### TASK OBJECTIVE:
Below are some records. How many of their lines contain the string "active"? Give the number only.
╔══
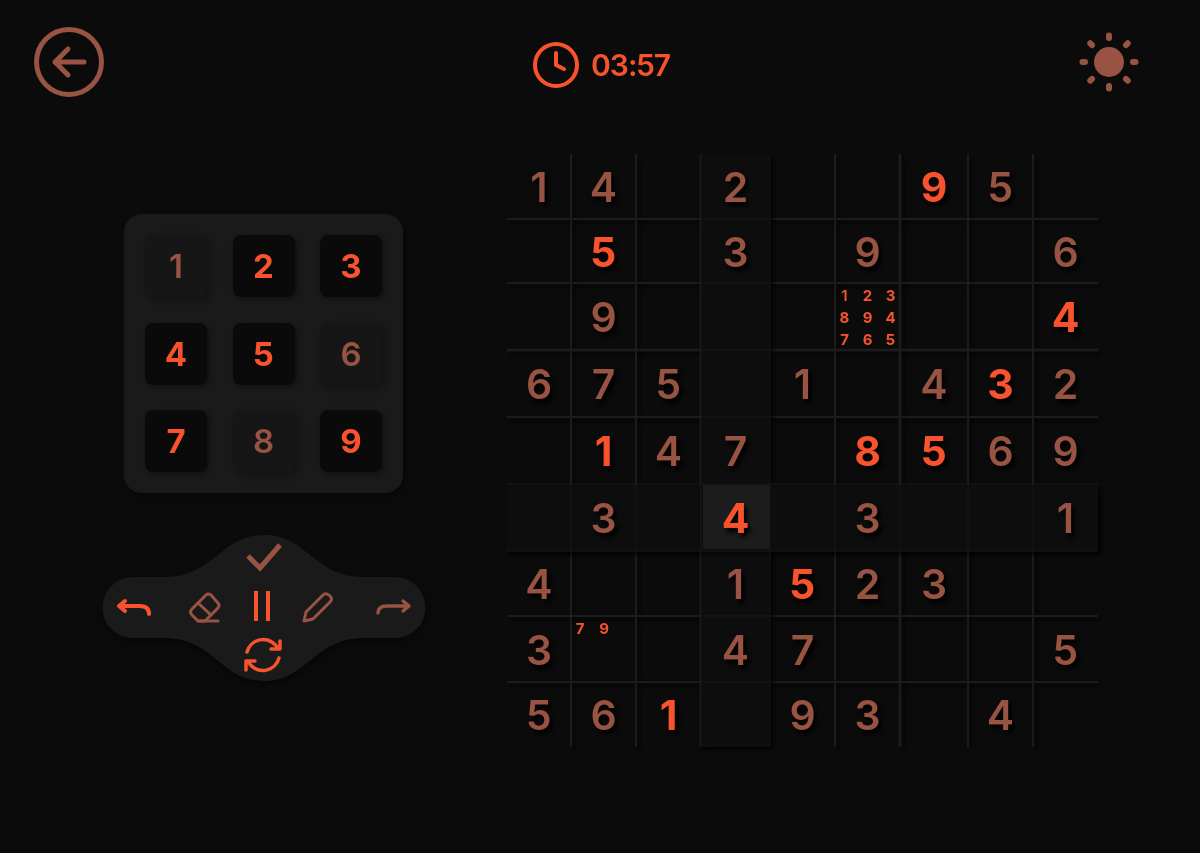
<!DOCTYPE html>
<html lang="en">
<head>
<meta charset="utf-8">
<title>Sudoku</title>
<style>
:root {
  --bg: #0b0b0b;
  --panel: #1a1a1a;
  --key: #0a0a0a;
  --key-done: #161616;
  --line: #1a1a1a;
  --band: #111111;
  --selected: #1c1c1c;
  --accent: #f9532d;
  --muted: #985342;
}
* { box-sizing: border-box; margin: 0; padding: 0; }
body { background: var(--bg); }
.game {
  position: relative;
  width: 1200px;
  height: 853px;
  overflow: hidden;
  background: var(--bg);
  color: var(--muted);
  font-family: Inter, "Open Sans", sans-serif;
  font-weight: 600;
}
svg { display: block; fill: none; stroke-linecap: round; stroke-linejoin: round; }
.topbar {
  display: flex;
  justify-content: space-between;
  align-items: flex-start;
  padding: 26px 59px 0 33px;
}
.topbar a { color: inherit; }
.timer {
  display: flex;
  align-items: center;
  gap: 11px;
  position: absolute;
  left: 532px;
  top: 41px;
  height: 48px;
  color: var(--accent);
  font-size: 30px;
  letter-spacing: -1px;
}
.theme { margin-top: 5px; }
.keypad {
  position: absolute;
  left: 124px;
  top: 214px;
  width: 279px;
  height: 279px;
  padding: 21px;
  display: grid;
  grid-template: repeat(3, 62px) / repeat(3, 62px);
  justify-content: space-between;
  align-content: space-between;
  border-radius: 18px;
  background: var(--panel);
  box-shadow: 2px 3px 6px #0006;
}
.key {
  display: grid;
  place-items: center;
  border-radius: 8px;
  background: var(--key);
  box-shadow: 2px 2px 5px #0006;
  color: var(--accent);
  font-size: 33px;
  font-weight: 700;
  text-decoration: none;
}
.key.done { background: var(--key-done); color: var(--muted); font-weight: 600; box-shadow: 3px 3px 7px #0005; }
.tools { position: absolute; left: 92px; top: 525px; filter: drop-shadow(1px 3px 3px #0007); }
.board {
  position: absolute;
  left: 507px;
  top: 154px;
  width: 591px;
  height: 593px;
}
.rules { position: absolute; left: 0; top: 0; overflow: visible; }
.cells {
  position: relative;
  display: grid;
  grid-template-columns: 64px 65px 65px 69px 65px 65px 68px 65px 65px;
  grid-template-rows: 65px 64px 67px 67px 67px 67px 65px 66px 65px;
  font-size: 41px;
  text-shadow: 3px 4px 4px #000;
}
.cells > span { display: grid; place-items: center; padding-top: 1px; }
.cells .own { color: var(--accent); font-weight: 700; }
.cells .notes {
  grid-template: repeat(3, 21.7px) / repeat(3, 23px);
  place-content: start center;
  padding: 2px 0 0;
  color: var(--accent);
  font-size: 15px;
  text-shadow: none;
}
.cells .pair { grid-template-columns: repeat(2, 24px); place-content: start; padding-left: 0; margin-left: -3px; }
</style>
</head>
<body>
<main class="game">
  <header class="topbar">
    <a class="back" href="#" aria-label="Back">
      <svg width="72" height="72" stroke="currentColor" stroke-width="5">
        <circle cx="36" cy="36" r="32.5"/>
        <path d="M51 36H22M35 23L22 36L35 49"/>
      </svg>
    </a>
    <div class="timer">
      <svg width="48" height="48" stroke="currentColor" stroke-width="4">
        <circle cx="24" cy="24" r="21"/>
        <path d="M24 12V24L32 28"/>
      </svg>
      <span>03:57</span>
    </div>
    <a class="theme" href="#" aria-label="Light theme">
      <svg width="64" height="64" stroke="currentColor" stroke-width="6">
        <defs><path id="ray" d="M32 4.500V7"/></defs>
        <circle cx="32" cy="31" r="15" fill="currentColor" stroke="none"/>
        <use href="#ray"/>
        <use href="#ray" transform="rotate(45 32 31)"/>
        <use href="#ray" transform="rotate(90 32 31)"/>
        <use href="#ray" transform="rotate(135 32 31)"/>
        <use href="#ray" transform="rotate(180 32 31)"/>
        <use href="#ray" transform="rotate(225 32 31)"/>
        <use href="#ray" transform="rotate(270 32 31)"/>
        <use href="#ray" transform="rotate(315 32 31)"/>
      </svg>
    </a>
  </header>

  <nav class="keypad" aria-label="Number keys">
    <a class="key done" href="#">1</a><a class="key" href="#">2</a><a class="key" href="#">3</a>
    <a class="key" href="#">4</a><a class="key" href="#">5</a><a class="key done" href="#">6</a>
    <a class="key" href="#">7</a><a class="key done" href="#">8</a><a class="key" href="#">9</a>
  </nav>

  <svg class="tools" width="344" height="166" viewBox="92 525 344 166" role="img" aria-label="Check, undo, erase, pause, note, redo, restart">
    <path class="tools-panel" fill="var(--panel)" d="M133 577H163C215 577 220 535 264 535C308 535 313 577 365 577H395A30.500 30.500 0 0 1 395 638H365C313 638 308 681 264 681C220 681 215 638 163 638H133A30.500 30.500 0 0 1 133 577Z"/>
    <g stroke="var(--muted)" stroke-width="3">
      <path class="check" stroke-width="5" stroke-linecap="butt" stroke-linejoin="miter" d="M248 556L260 568L280 545"/>
      <g class="eraser">
        <path d="M198 621L192 615Q189 612 192 609L206 595Q208 593 211 595L218 603Q220 605 218 608L205 621Z"/>
        <path d="M198 603L211 615M198 621H218"/>
      </g>
      <path class="pencil" d="M304 621L306 612L323 595Q326 592 330 596Q333 599 330 602L313 619Z"/>
      <path class="redo" stroke-width="3.500" d="M378 613C378 608 382 606 387 606H409M403 601L409 606L403 611"/>
    </g>
    <g stroke="var(--accent)" stroke-width="4">
      <path class="undo" d="M149 614C149 609 146 606 140 606H119M125 601L119 606L125 611"/>
      <path class="pause" stroke-linecap="butt" d="M256 591V621M268 591V621"/>
      <g class="restart" stroke-width="3.500">
        <path d="M247 652C250 640 267 633 278 648M279 658C276 670 259 677 248 662"/>
        <path d="M280 641V649H271M246 670V661H255"/>
      </g>
    </g>
  </svg>

  <section class="board" aria-label="Sudoku board">
    <svg class="rules" width="591" height="593">
      <defs>
        <filter id="cast" filterUnits="userSpaceOnUse" x="-10" y="-10" width="620" height="620">
          <feDropShadow dx="3" dy="3" stdDeviation="2" flood-color="#000" flood-opacity="0.800"/>
        </filter>
      </defs>
      <g class="lines" stroke="var(--line)" stroke-width="2" stroke-linecap="butt" filter="url(#cast)">
        <path d="M64 0V593M129 0V593M328 0V593M461 0V593M526 0V593"/>
        <path d="M0 65H591M0 129H591M0 263H591M0 462H591M0 528H591"/>
        <path stroke-width="3" d="M194 0V593M393 0V593M0 196H591M0 396H591"/>
      </g>
      <rect class="active-column" x="194" width="69" height="593" fill="var(--band)" filter="url(#cast)"/>
      <rect class="active-row" y="330" width="591" height="67" fill="var(--band)" filter="url(#cast)"/>
      <rect class="active-cell" x="196" y="331" width="67" height="64" fill="var(--selected)"/>
      <g stroke="#181818" stroke-width="1" stroke-linecap="butt">
        <path d="M194 0V593M263 0V593M0 330H591M0 397H591"/>
        <path d="M194 65H263M194 129H263M194 196H263M194 263H263M194 462H263M194 528H263"/>
        <path d="M64 330V397M129 330V397M328 330V397M393 330V397M461 330V397M526 330V397"/>
      </g>
    </svg>
    <div class="cells">
      <span>1</span><span>4</span><span></span><span>2</span><span></span><span></span><span class="own">9</span><span>5</span><span></span>
      <span></span><span class="own">5</span><span></span><span>3</span><span></span><span>9</span><span></span><span></span><span>6</span>
      <span></span><span>9</span><span></span><span></span><span></span>
      <span class="notes"><i style="font-style:normal">1</i><b>2</b><b>3</b><b>8</b><b>9</b><b>4</b><b>7</b><b>6</b><b>5</b></span>
      <span></span><span></span><span class="own">4</span>
      <span>6</span><span>7</span><span>5</span><span></span><span>1</span><span></span><span>4</span><span class="own">3</span><span>2</span>
      <span></span><span class="own">1</span><span>4</span><span>7</span><span></span><span class="own">8</span><span class="own">5</span><span>6</span><span>9</span>
      <span></span><span>3</span><span></span><span class="own">4</span><span></span><span>3</span><span></span><span></span><span>1</span>
      <span>4</span><span></span><span></span><span>1</span><span class="own">5</span><span>2</span><span>3</span><span></span><span></span>
      <span>3</span><span class="notes pair"><b>7</b><b>9</b></span><span></span><span>4</span><span>7</span><span></span><span></span><span></span><span>5</span>
      <span>5</span><span>6</span><span class="own">1</span><span></span><span>9</span><span>3</span><span></span><span>4</span><span></span>
    </div>
  </section>
</main>
</body>
</html>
╚══
### REPLY TO THE EXERCISE:
3